Championing your deck can help build self-confidence. When you take your idea and make it public you will have to debate its merits, discuss its drawbacks, make use of constructive feedback and deal with the poor grammar and ill-conceived thoughts of trolls. This is true in Magic, as it is true with any new idea in every field of pursuit.
Brew to Connect
“When you are attached to a new deck the game becomes more fun, at least for me, because you stay more focused and it gives you a feeling of connection with the game.”
– Jesse Smith
Building a new deck is a social thing. Whether you are a casual player talking about a deck with friends or a competitive one working with a team, collaboration is a key to success. The deck building process connects people with a common interest together with a common goal.
When I asked Travis Woo about his Green Summer deck he credited “dozens of readers and players who helped tell me which interactions were not pulling their weight and which interactions were insane.” Jesse Smith frequently fine tunes his deck ideas with the help of his Twitter followers and stream viewers. These are the types of interactions that don’t necessarily happen otherwise. They lead to relationships that would not have existed.
Earlier this week I polled the Magic Community on this topic via Twitter. I asked three questions, the two I have not yet discussed provide some insight on how the respondents play Magic:
A further breakdown of the results:
- 75% of Casual players consider themselves deck brewers (or rogues for life)
- 40% of Semi-Competitive players are brewers, 26% start with a proven deck and give it a twist and 34% just make minor adjustments
- 16% of Tournament Regulars brew their own decks, 32% do the twist, and 52% make minor adjustments
As players become more competitive they are less likely to brew their own decks. This makes sense as the greater the size of the meta-game you competing in, the more time and effort is required to build a new deck.
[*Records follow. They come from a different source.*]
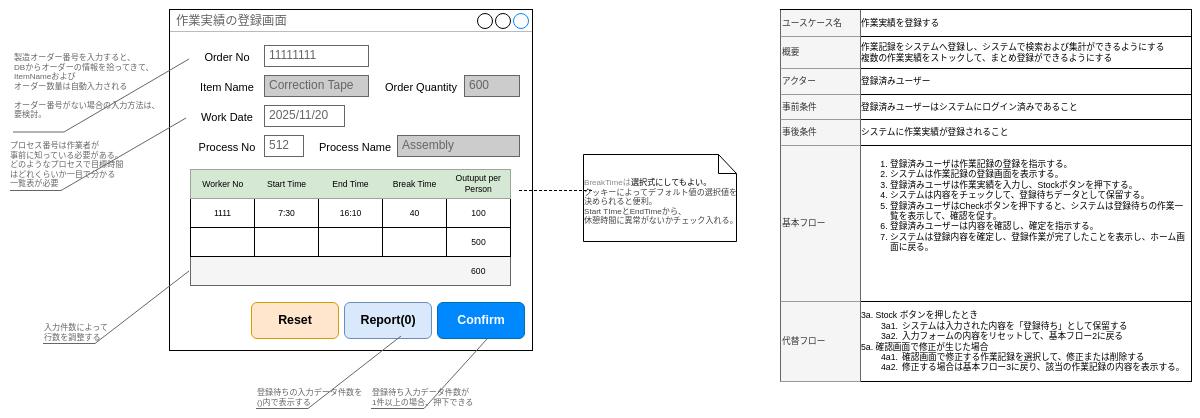
<!DOCTYPE html>
<html lang="ja">
<head>
<meta charset="utf-8">
<title>作業実績の登録画面</title>
<style>
:root {
  --ink: #000;
  --muted: #666;
  --line: #666;
  --disabled: #ccc;
  --pale: #f5f5f5;
  --green: #d5e8d4;
  --peach: #ffe6cc;
  --peach-edge: #d79b00;
  --sky: #dae8fc;
  --sky-edge: #6c8ebf;
  --blue: #08f;
  --blue-edge: #006eaf;
}
* { box-sizing: border-box; margin: 0; padding: 0; }
html, body { width: 1200px; height: 418px; overflow: hidden; background: #fff; }
body {
  position: relative;
  color: var(--ink);
  font-family: "Liberation Sans", "Noto Sans CJK JP", sans-serif;
  white-space: nowrap;
}

/* Screen mock-up */
.window {
  position: absolute; left: 169px; top: 9px; width: 364px; height: 342px;
  border: 1px solid var(--ink); background: #fff;
}
.titlebar {
  display: flex; align-items: center; justify-content: space-between;
  height: 22px; padding: 0 3px 0 6px; border-bottom: 1px solid #bbb;
}
.titlebar h1 { font-size: 12.3px; font-weight: 400; line-height: 20px; color: var(--muted); }
.controls { display: flex; gap: 2px; }
.controls i { width: 16px; height: 16px; border: 1px solid var(--ink); border-radius: 50%; }
.controls i:last-child { border-color: #08f; }

.form { display: grid; grid-template-rows: repeat(4, 22px); row-gap: 8px; padding: 13px 0 0 20px; }
.row { display: flex; align-items: stretch; }
.label { width: 74px; text-align: center; font-size: 11px; line-height: 24px; }
.label.second { width: 95px; padding-left: 9px; }
.label.process { width: 93px; }
.field {
  border: 1px solid var(--line); padding-left: 4px;
  font-size: 12px; line-height: 19px; color: var(--muted);
}
.field.off { background: var(--disabled); }
.w40 { width: 40px; }
.w56 { width: 56px; }
.w81 { width: 81px; }
.w105 { width: 105px; }
.w123 { width: 123px; }

.workers {
  width: 321px; height: 117px; margin: 12px 0 0 20px;
  border-collapse: collapse; table-layout: fixed;
  font-size: 8.6px; line-height: 11px; text-align: center;
}
.workers tr { height: 29px; }
.workers th { font-weight: 400; background: var(--green); border: 1px solid #9aa699; border-width: 1px 0; }
.workers th:first-child { border-left-width: 1px; }
.workers th:last-child { border-right-width: 1px; }
.workers tbody td { border: 1px solid var(--ink); }
.workers tfoot td { background: var(--pale); border: 1px solid var(--line); border-width: 1px 0; }
.workers tfoot td:first-child { border-left-width: 1px; }
.workers tfoot td:last-child { border-right-width: 1px; }

.actions { display: flex; gap: 5px; margin: 16px 0 0 81px; }
.action {
  width: 88px; height: 37px; border: 1px solid; border-radius: 6px;
  font-size: 12.4px; font-weight: 700; line-height: 35px; text-align: center;
}
.reset { background: var(--peach); border-color: var(--peach-edge); }
.report { background: var(--sky); border-color: var(--sky-edge); }
.confirm { background: var(--blue); border-color: var(--blue-edge); color: #fff; }

/* Remarks around the screen */
.remark { position: absolute; font-size: 8.1px; line-height: 9.5px; color: var(--muted); }
.order-remark { left: 14px; top: 53px; }
.process-remark { left: 10px; top: 141px; }
.rows-remark { left: 44px; top: 323px; }
.report-remark { left: 257px; top: 388px; }
.confirm-remark { left: 372px; top: 388px; }
.break-remark { left: 584px; top: 178px; color: #444; }
.break-remark span { color: #888; }
.break-remark b { font-weight: 400; color: var(--ink); }
.connectors { position: absolute; left: 0; top: 0; }

/* Use case sheet */
.usecase {
  position: absolute; left: 780px; top: 9px; width: 412px; height: 372px;
  display: grid; grid-template-columns: 81px 331px;
  grid-template-rows: 27px 32px 26px 25px 26px 156px 80px;
  border-top: 1px solid var(--ink);
  font-size: 8.7px; line-height: 10.4px;
}
.usecase dt, .usecase dd { display: flex; flex-direction: column; justify-content: center; border-bottom: 1px solid var(--ink); }
.usecase dt { background: var(--pale); color: #333; padding-left: 1px; border-left: 1px solid var(--line); border-right: 1px solid var(--line); border-bottom-color: #999; }
.usecase dd { border-right: 1px solid var(--ink); }
.usecase dd.flow { justify-content: flex-start; padding-top: 13px; }
.flow ol { padding-left: 29px; }
.branch { padding-left: 20px; }
.branch span { display: inline-block; width: 21px; }
</style>
</head>
<body>

<main class="window">
  <header class="titlebar">
    <h1>作業実績の登録画面</h1>
    <div class="controls"><i></i><i></i><i></i></div>
  </header>

  <section class="form">
    <div class="row">
      <div class="label">Order No</div><div class="field w105">11111111</div>
    </div>
    <div class="row">
      <div class="label">Item Name</div><div class="field off w105">Correction Tape</div>
      <div class="label second">Order Quantity</div><div class="field off w56">600</div>
    </div>
    <div class="row">
      <div class="label">Work Date</div><div class="field w81">2025/11/20</div>
    </div>
    <div class="row">
      <div class="label">Process No</div><div class="field w40">512</div>
      <div class="label second process">Process Name</div><div class="field off w123">Assembly</div>
    </div>
  </section>

  <table class="workers">
    <thead>
      <tr><th>Worker No</th><th>Start Time</th><th>End Time</th><th>Break Time</th><th>Outuput per<br>Person</th></tr>
    </thead>
    <tbody>
      <tr><td>1111</td><td>7:30</td><td>16:10</td><td>40</td><td>100</td></tr>
      <tr><td></td><td></td><td></td><td></td><td>500</td></tr>
    </tbody>
    <tfoot>
      <tr><td colspan="4"></td><td>600</td></tr>
    </tfoot>
  </table>

  <div class="actions">
    <div class="action reset">Reset</div>
    <div class="action report">Report(0)</div>
    <div class="action confirm">Confirm</div>
  </div>
</main>

<svg class="connectors" width="1200" height="418" viewBox="0 0 1200 418" fill="none" stroke="#666" aria-hidden="true">
  <g class="callout-lines">
    <polyline points="13,132 64,132 189,59"/>
    <polyline points="10,190.5 61,190.5 186,118"/>
    <polyline points="43,343.5 95,343.5 189,271"/>
    <polyline points="256,408.5 308,408.5 401,336"/>
    <polyline points="371,408.5 424,408.5 487,339"/>
  </g>
  <g class="break-note" stroke="#000">
    <polygon points="583.5,154.5 718.5,154.5 736.5,173.5 736.5,241.5 583.5,241.5" fill="#fff"/>
    <polyline points="718.5,154.5 718.5,173.5 736.5,173.5"/>
    <line x1="519" y1="190.5" x2="592" y2="190.5" stroke-dasharray="3 2"/>
  </g>
</svg>

<p class="remark order-remark">製造オーダー番号を入力すると、<br>DBからオーダーの情報を拾ってきて、<br>ItemNameおよび<br>オーダー数量は自動入力される<br><br>オーダー番号がない場合の入力方法は、<br>要検討。</p>
<p class="remark process-remark">プロセス番号は作業者が<br>事前に知っている必要がある。<br>どのようなプロセスで目標時間<br>はどれくらいか一目で分かる<br>一覧表が必要</p>
<p class="remark rows-remark">入力件数によって<br>行数を調整する</p>
<p class="remark report-remark">登録待ちの入力データ件数を<br>()内で表示する</p>
<p class="remark confirm-remark">登録待ち入力データ件数が<br>1件以上の場合、押下できる</p>
<p class="remark break-remark"><span>BreakTimeは</span><b>選択式にしてもよい。</b><br>クッキーによってデフォルト値の選択値を<br>決められると便利。<br>Start TImeとEndTimeから、<br>休憩時間に異常がないかチェック入れる。</p>

<dl class="usecase">
  <dt>ユースケース名</dt>
  <dd>作業実績を登録する</dd>
  <dt>概要</dt>
  <dd><p>作業記録をシステムへ登録し、システムで検索および集計ができるようにする</p><p>複数の作業実績をストックして、まとめ登録ができるようにする</p></dd>
  <dt>アクター</dt>
  <dd>登録済みユーザー</dd>
  <dt>事前条件</dt>
  <dd>登録済みユーザーはシステムにログイン済みであること</dd>
  <dt>事後条件</dt>
  <dd>システムに作業実績が登録されること</dd>
  <dt>基本フロー</dt>
  <dd class="flow">
    <ol>
      <li>登録済みユーザは作業記録の登録を指示する。</li>
      <li>システムは作業記録の登録画面を表示する。</li>
      <li>登録済みユーザは作業実績を入力し、Stockボタンを押下する。</li>
      <li>システムは内容をチェックして、登録待ちデータとして保留する。</li>
      <li>登録済みユーザはCheckボタンを押下すると、システムは登録待ちの作業一<br>覧を表示して、確認を促す。</li>
      <li>登録済みユーザーは内容を確認し、確定を指示する。</li>
      <li>システムは登録内容を確定し、登録作業が完了したことを表示し、ホーム画<br>面に戻る。</li>
    </ol>
  </dd>
  <dt>代替フロー</dt>
  <dd>
    <p>3a. Stock ボタンを押したとき</p>
    <p class="branch"><span>3a1.</span>システムは入力された内容を「登録待ち」として保留する</p>
    <p class="branch"><span>3a2.</span>入力フォームの内容をリセットして、基本フロー2に戻る</p>
    <p>5a. 確認画面で修正が生じた場合</p>
    <p class="branch"><span>4a1.</span>確認画面で修正する作業記録を選択して、修正または削除する</p>
    <p class="branch"><span>4a2.</span>修正する場合は基本フロー3に戻り、該当の作業記録の内容を表示する。</p>
  </dd>
</dl>

</body>
</html>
There are still innovators at every level, those willing to put their ideas to the test. Who will have the next great idea?
Nick Vigabool (@MrVigabool)